    We were thinking about replacing the distributor first since I don't believe it has ever been changed. I've got the GM service manual, so I have something to go buy, although it reads to be more to it than I thought (e.g., "...The engine front cover has 2 alignment tabs and the crankshaft balancer has 2 alignment marks (spaced 90 degrees apart) which are used for positioning number 1 piston at top dead center (TDC). With the piston on the compression stroke and at top dead center, the crankshaft balancer alignment mark (1) must align with the engine front cover tab (2) and the crankshaft balancer alignment mark (4) must align with the engine front cover tab (3)...."), but we'll give it shot.

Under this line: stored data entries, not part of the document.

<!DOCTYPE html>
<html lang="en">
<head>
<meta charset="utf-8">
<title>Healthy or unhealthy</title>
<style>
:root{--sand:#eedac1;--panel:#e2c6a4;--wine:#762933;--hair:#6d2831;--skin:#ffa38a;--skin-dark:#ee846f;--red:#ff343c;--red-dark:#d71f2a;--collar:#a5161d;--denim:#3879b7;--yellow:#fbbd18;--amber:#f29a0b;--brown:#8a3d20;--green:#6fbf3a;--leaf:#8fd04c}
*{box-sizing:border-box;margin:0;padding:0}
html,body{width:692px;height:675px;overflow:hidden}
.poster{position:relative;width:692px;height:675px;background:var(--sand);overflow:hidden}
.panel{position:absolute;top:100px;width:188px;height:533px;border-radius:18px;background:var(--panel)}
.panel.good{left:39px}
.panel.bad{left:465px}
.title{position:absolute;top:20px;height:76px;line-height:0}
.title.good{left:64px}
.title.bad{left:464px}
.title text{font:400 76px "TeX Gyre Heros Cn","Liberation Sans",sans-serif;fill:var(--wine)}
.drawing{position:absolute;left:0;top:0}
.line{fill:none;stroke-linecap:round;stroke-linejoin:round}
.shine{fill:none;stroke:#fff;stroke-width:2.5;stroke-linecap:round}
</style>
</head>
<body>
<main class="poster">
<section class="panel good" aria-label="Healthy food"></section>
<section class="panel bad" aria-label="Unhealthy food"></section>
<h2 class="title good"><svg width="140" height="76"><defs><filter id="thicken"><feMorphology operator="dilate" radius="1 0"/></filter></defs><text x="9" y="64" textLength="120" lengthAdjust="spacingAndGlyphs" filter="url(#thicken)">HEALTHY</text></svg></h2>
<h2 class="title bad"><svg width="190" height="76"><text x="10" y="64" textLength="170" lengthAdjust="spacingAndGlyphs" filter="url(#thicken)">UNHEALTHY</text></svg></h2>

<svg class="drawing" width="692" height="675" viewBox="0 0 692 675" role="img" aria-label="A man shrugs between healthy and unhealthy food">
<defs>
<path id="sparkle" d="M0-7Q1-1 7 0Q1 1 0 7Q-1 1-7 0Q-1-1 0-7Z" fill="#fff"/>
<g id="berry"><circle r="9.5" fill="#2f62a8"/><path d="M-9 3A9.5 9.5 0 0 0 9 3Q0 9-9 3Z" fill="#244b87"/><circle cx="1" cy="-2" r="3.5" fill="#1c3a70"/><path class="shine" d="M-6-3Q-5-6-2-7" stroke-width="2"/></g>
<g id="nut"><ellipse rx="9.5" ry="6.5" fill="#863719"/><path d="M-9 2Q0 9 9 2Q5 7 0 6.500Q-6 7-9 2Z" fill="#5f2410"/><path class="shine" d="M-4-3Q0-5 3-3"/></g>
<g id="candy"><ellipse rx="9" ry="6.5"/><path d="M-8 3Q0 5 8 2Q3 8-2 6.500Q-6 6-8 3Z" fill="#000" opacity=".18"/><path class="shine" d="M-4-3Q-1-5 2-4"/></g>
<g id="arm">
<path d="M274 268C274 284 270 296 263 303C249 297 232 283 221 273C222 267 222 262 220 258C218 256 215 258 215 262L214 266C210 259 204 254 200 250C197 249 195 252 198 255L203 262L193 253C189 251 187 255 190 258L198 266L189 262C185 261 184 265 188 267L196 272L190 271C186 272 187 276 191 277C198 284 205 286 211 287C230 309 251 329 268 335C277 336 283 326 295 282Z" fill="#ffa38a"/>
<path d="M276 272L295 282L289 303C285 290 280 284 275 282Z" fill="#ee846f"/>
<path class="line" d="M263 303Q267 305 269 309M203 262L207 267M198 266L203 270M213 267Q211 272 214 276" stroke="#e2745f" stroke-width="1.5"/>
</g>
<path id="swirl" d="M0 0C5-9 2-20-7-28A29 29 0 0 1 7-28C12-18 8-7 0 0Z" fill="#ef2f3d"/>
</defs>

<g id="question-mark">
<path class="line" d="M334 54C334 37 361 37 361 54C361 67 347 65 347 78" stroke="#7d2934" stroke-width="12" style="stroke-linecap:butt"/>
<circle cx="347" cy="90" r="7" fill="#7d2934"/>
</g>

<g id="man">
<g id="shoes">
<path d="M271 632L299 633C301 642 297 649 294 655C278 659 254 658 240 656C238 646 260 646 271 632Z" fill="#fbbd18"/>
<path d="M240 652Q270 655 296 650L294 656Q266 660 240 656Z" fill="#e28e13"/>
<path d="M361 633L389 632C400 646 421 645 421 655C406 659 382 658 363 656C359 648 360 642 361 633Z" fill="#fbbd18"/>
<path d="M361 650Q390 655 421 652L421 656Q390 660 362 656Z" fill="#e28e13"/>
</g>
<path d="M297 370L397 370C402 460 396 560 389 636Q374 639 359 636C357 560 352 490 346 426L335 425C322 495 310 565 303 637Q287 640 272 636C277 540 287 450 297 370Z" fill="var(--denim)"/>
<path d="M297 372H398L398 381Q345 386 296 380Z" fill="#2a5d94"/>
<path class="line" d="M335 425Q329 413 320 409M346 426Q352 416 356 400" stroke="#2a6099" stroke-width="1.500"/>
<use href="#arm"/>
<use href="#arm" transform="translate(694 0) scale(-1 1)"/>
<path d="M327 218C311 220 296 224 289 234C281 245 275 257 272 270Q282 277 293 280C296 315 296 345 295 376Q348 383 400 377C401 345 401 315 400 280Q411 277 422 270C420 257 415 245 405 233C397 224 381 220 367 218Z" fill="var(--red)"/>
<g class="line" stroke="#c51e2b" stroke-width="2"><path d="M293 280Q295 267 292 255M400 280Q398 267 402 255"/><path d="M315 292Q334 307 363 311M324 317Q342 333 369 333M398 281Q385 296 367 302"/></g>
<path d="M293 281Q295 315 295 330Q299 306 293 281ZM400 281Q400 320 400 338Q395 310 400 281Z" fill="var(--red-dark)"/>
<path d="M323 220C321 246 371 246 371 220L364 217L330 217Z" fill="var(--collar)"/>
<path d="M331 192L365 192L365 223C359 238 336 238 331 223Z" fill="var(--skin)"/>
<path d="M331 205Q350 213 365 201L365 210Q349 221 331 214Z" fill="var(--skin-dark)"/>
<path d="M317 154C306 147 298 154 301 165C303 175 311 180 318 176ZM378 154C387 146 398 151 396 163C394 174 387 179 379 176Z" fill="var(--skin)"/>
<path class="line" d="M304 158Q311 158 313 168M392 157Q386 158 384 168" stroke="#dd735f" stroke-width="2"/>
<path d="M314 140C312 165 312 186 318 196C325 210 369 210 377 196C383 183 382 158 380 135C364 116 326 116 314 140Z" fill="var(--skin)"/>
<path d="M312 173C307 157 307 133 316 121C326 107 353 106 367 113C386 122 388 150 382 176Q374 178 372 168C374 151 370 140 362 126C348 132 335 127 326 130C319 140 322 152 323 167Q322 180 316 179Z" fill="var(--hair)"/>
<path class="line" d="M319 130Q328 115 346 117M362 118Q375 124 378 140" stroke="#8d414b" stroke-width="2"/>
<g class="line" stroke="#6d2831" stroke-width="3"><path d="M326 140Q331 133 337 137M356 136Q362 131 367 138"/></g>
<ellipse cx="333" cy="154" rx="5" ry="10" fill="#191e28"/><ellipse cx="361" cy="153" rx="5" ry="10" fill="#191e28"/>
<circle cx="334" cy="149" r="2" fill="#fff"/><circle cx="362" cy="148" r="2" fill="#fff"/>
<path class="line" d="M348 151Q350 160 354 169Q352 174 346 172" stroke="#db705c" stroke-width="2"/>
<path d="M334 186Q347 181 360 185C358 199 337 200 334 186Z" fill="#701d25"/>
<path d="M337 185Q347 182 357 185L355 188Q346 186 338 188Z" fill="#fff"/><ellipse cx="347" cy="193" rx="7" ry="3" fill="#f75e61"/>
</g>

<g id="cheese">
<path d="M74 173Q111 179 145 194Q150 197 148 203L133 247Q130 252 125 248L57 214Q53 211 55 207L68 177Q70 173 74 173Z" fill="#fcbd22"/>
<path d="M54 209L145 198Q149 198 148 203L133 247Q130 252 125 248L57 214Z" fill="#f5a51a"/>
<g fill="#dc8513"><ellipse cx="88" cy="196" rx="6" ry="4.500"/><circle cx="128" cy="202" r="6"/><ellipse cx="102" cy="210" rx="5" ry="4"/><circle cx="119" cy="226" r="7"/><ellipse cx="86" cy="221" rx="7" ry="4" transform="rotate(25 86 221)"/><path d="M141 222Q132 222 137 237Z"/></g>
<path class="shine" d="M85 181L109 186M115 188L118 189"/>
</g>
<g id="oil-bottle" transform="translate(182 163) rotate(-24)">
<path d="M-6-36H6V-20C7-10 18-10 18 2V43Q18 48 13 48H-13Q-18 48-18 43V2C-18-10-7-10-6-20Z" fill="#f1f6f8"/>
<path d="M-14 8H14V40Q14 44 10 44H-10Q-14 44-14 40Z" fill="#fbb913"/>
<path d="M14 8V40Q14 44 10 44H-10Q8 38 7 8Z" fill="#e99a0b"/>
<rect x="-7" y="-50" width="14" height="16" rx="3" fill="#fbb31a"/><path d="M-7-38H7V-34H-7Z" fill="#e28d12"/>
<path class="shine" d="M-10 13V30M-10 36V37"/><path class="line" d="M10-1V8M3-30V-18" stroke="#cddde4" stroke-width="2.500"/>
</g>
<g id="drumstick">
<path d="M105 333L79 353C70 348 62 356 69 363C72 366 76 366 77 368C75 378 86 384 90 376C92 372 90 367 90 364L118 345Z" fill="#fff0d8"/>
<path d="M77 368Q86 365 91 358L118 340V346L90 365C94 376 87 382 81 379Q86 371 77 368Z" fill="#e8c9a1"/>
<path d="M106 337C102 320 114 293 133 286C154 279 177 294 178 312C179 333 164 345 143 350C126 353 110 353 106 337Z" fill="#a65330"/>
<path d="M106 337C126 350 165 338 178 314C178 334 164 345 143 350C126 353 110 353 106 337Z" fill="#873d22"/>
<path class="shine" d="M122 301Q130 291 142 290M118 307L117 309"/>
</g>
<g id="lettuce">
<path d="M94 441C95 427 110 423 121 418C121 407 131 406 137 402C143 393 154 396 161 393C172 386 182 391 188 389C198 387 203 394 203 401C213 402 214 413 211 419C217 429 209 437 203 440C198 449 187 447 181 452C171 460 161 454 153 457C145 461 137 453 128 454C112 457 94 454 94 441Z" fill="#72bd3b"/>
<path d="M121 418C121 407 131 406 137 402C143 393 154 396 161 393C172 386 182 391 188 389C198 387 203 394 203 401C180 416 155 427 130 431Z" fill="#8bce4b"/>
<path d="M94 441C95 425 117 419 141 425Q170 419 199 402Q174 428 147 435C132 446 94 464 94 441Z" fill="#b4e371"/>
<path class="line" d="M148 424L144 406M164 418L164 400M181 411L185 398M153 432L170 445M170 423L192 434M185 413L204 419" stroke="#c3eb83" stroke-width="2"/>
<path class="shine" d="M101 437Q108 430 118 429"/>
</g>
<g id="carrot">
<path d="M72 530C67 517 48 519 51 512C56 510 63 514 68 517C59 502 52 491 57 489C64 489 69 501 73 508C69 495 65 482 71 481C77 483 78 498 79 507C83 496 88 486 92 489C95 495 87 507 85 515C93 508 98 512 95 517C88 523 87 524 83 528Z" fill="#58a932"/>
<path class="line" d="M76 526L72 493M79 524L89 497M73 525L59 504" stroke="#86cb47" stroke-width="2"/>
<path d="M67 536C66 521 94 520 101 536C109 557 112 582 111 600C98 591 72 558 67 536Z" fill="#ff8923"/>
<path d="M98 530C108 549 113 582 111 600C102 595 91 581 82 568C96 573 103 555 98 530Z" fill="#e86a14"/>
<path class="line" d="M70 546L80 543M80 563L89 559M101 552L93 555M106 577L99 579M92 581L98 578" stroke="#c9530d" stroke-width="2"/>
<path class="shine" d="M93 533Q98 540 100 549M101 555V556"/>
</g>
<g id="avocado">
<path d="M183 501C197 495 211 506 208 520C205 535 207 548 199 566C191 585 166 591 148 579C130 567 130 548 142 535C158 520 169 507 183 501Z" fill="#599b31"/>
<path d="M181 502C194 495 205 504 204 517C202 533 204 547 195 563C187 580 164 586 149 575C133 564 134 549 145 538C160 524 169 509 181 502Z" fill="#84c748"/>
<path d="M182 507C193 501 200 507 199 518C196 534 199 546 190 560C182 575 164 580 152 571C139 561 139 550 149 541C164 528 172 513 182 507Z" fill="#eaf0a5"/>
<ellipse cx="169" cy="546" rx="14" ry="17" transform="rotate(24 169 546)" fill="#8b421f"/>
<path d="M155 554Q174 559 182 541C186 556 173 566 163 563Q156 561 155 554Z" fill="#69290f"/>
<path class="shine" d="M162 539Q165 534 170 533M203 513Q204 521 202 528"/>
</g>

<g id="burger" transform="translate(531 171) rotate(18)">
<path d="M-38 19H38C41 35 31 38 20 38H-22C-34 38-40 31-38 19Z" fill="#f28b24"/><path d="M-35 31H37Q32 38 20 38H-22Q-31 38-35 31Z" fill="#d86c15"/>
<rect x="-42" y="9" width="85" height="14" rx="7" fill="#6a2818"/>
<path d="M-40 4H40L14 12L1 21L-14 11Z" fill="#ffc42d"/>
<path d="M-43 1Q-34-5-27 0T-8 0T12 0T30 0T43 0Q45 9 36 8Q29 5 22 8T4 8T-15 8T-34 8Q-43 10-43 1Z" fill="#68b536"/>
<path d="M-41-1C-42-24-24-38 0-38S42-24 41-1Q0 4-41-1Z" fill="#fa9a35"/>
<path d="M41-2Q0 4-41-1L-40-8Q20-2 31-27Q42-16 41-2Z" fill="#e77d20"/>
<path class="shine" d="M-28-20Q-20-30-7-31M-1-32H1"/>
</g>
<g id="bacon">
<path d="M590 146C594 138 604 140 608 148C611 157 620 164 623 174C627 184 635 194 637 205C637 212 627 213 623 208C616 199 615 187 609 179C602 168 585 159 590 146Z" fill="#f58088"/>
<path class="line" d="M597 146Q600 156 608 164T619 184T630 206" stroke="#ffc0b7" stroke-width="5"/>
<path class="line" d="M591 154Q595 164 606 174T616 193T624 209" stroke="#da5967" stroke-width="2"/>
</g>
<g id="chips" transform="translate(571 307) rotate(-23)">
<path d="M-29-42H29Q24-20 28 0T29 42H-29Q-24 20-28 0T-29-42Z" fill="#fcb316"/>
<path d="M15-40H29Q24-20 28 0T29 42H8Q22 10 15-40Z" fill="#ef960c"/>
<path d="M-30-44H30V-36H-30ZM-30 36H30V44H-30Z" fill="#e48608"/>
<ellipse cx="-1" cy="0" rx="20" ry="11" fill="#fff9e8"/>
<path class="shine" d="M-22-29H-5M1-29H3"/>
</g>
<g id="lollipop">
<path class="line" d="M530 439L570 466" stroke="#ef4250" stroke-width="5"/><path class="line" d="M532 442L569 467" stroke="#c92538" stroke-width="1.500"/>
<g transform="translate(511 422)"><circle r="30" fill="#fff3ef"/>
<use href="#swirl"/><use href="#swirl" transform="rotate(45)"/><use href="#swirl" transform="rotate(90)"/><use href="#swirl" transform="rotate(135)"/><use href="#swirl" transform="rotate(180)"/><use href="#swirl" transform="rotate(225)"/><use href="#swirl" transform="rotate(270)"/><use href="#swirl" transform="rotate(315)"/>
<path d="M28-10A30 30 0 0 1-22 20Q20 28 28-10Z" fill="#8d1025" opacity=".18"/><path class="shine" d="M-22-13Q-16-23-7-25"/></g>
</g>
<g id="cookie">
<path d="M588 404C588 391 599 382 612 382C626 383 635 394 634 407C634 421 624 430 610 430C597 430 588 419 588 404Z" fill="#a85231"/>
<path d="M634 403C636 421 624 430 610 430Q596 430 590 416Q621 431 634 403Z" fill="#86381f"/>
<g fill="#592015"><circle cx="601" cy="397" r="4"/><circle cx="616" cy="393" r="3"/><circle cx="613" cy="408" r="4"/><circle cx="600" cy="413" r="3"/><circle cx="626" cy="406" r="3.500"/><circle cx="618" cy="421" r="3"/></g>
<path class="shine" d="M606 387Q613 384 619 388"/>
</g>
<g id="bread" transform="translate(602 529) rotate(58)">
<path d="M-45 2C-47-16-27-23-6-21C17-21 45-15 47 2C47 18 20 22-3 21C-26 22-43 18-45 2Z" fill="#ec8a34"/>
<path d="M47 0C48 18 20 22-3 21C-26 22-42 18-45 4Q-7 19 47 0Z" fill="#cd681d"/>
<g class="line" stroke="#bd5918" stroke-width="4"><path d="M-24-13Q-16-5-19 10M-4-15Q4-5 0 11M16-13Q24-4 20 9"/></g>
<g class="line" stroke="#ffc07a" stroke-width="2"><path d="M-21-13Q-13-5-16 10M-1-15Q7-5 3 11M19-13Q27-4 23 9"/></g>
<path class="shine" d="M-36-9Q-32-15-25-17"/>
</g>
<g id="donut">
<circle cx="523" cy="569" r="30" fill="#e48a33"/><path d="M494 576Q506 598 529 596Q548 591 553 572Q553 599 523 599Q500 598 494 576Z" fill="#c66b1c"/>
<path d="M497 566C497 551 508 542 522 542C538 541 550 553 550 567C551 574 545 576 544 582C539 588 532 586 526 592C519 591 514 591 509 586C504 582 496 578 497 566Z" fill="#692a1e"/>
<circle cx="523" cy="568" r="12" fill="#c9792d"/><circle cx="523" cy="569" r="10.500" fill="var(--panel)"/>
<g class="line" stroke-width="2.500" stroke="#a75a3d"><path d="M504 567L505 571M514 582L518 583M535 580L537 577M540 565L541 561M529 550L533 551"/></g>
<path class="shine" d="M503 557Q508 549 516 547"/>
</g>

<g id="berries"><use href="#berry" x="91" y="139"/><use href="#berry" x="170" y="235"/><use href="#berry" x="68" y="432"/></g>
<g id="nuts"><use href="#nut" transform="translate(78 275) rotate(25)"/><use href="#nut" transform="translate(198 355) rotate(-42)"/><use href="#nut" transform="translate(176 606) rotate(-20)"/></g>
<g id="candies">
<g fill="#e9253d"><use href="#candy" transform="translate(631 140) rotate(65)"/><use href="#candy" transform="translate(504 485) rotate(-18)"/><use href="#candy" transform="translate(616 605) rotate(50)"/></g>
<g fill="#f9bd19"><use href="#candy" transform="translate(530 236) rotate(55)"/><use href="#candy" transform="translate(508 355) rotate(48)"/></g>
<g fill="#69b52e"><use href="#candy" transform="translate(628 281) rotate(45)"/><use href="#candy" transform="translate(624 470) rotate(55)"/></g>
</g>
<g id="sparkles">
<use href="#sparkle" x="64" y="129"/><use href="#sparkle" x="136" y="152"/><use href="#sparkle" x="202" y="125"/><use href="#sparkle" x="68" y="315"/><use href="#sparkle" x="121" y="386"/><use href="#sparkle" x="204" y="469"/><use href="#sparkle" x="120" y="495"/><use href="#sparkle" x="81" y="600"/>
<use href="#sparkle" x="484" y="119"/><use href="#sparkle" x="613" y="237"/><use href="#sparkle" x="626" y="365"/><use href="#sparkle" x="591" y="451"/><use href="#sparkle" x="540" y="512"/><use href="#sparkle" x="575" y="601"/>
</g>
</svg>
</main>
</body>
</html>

    Is it really difficult as the SM makes it out to be? Any words of wisdom? I've replaced the timing belt, water pump, tensioner pulley, etc on my Chrysler 300M, so I don't believe I'm completely out of my element...but it never hurts to ask....

    Oh by the way, it passed it emissions and then soon after it acted up again and the CEL came back on...

    KMN
    '03 Suburban 1500 Z71
  8. KMN

    KMN New Member

    Update - We changed out the distributer cap and rotor. We'll see how it goes. We also checked the Throttle Position Sensor and it checked out fine....

    I would like to change out the Fuel Pressure Regulator, but I do not know where it is located. Does somebody have a picture of where it is located or a description?

    Thanks
    KMN
    '03 Suburban 1500 Z71
  9. murdog94

    murdog94 New Member 1000 Posts

    There really isnt a good way to show you (i just did one on my 2000 Blazer and forgot to take pics since i was in a hurry) it is under the plastic upper intake, mounted on the backside of the spider injector assembly. You have to remove the throttle body, and a few 10mm bolts, and more some of the wiring harness out of the way, as well as disconnect the fuel lines, and unplug the sider injector wiring harness (should have a 10mm that is holding both sides together) and then just carefully slide the upper intake off. then on the back side you will be able to find the regulator. I reccomend that you remove the spider and change it out of the truck since it is a PITA to do with it still mounted (ive had to do it both ways)

Share This Page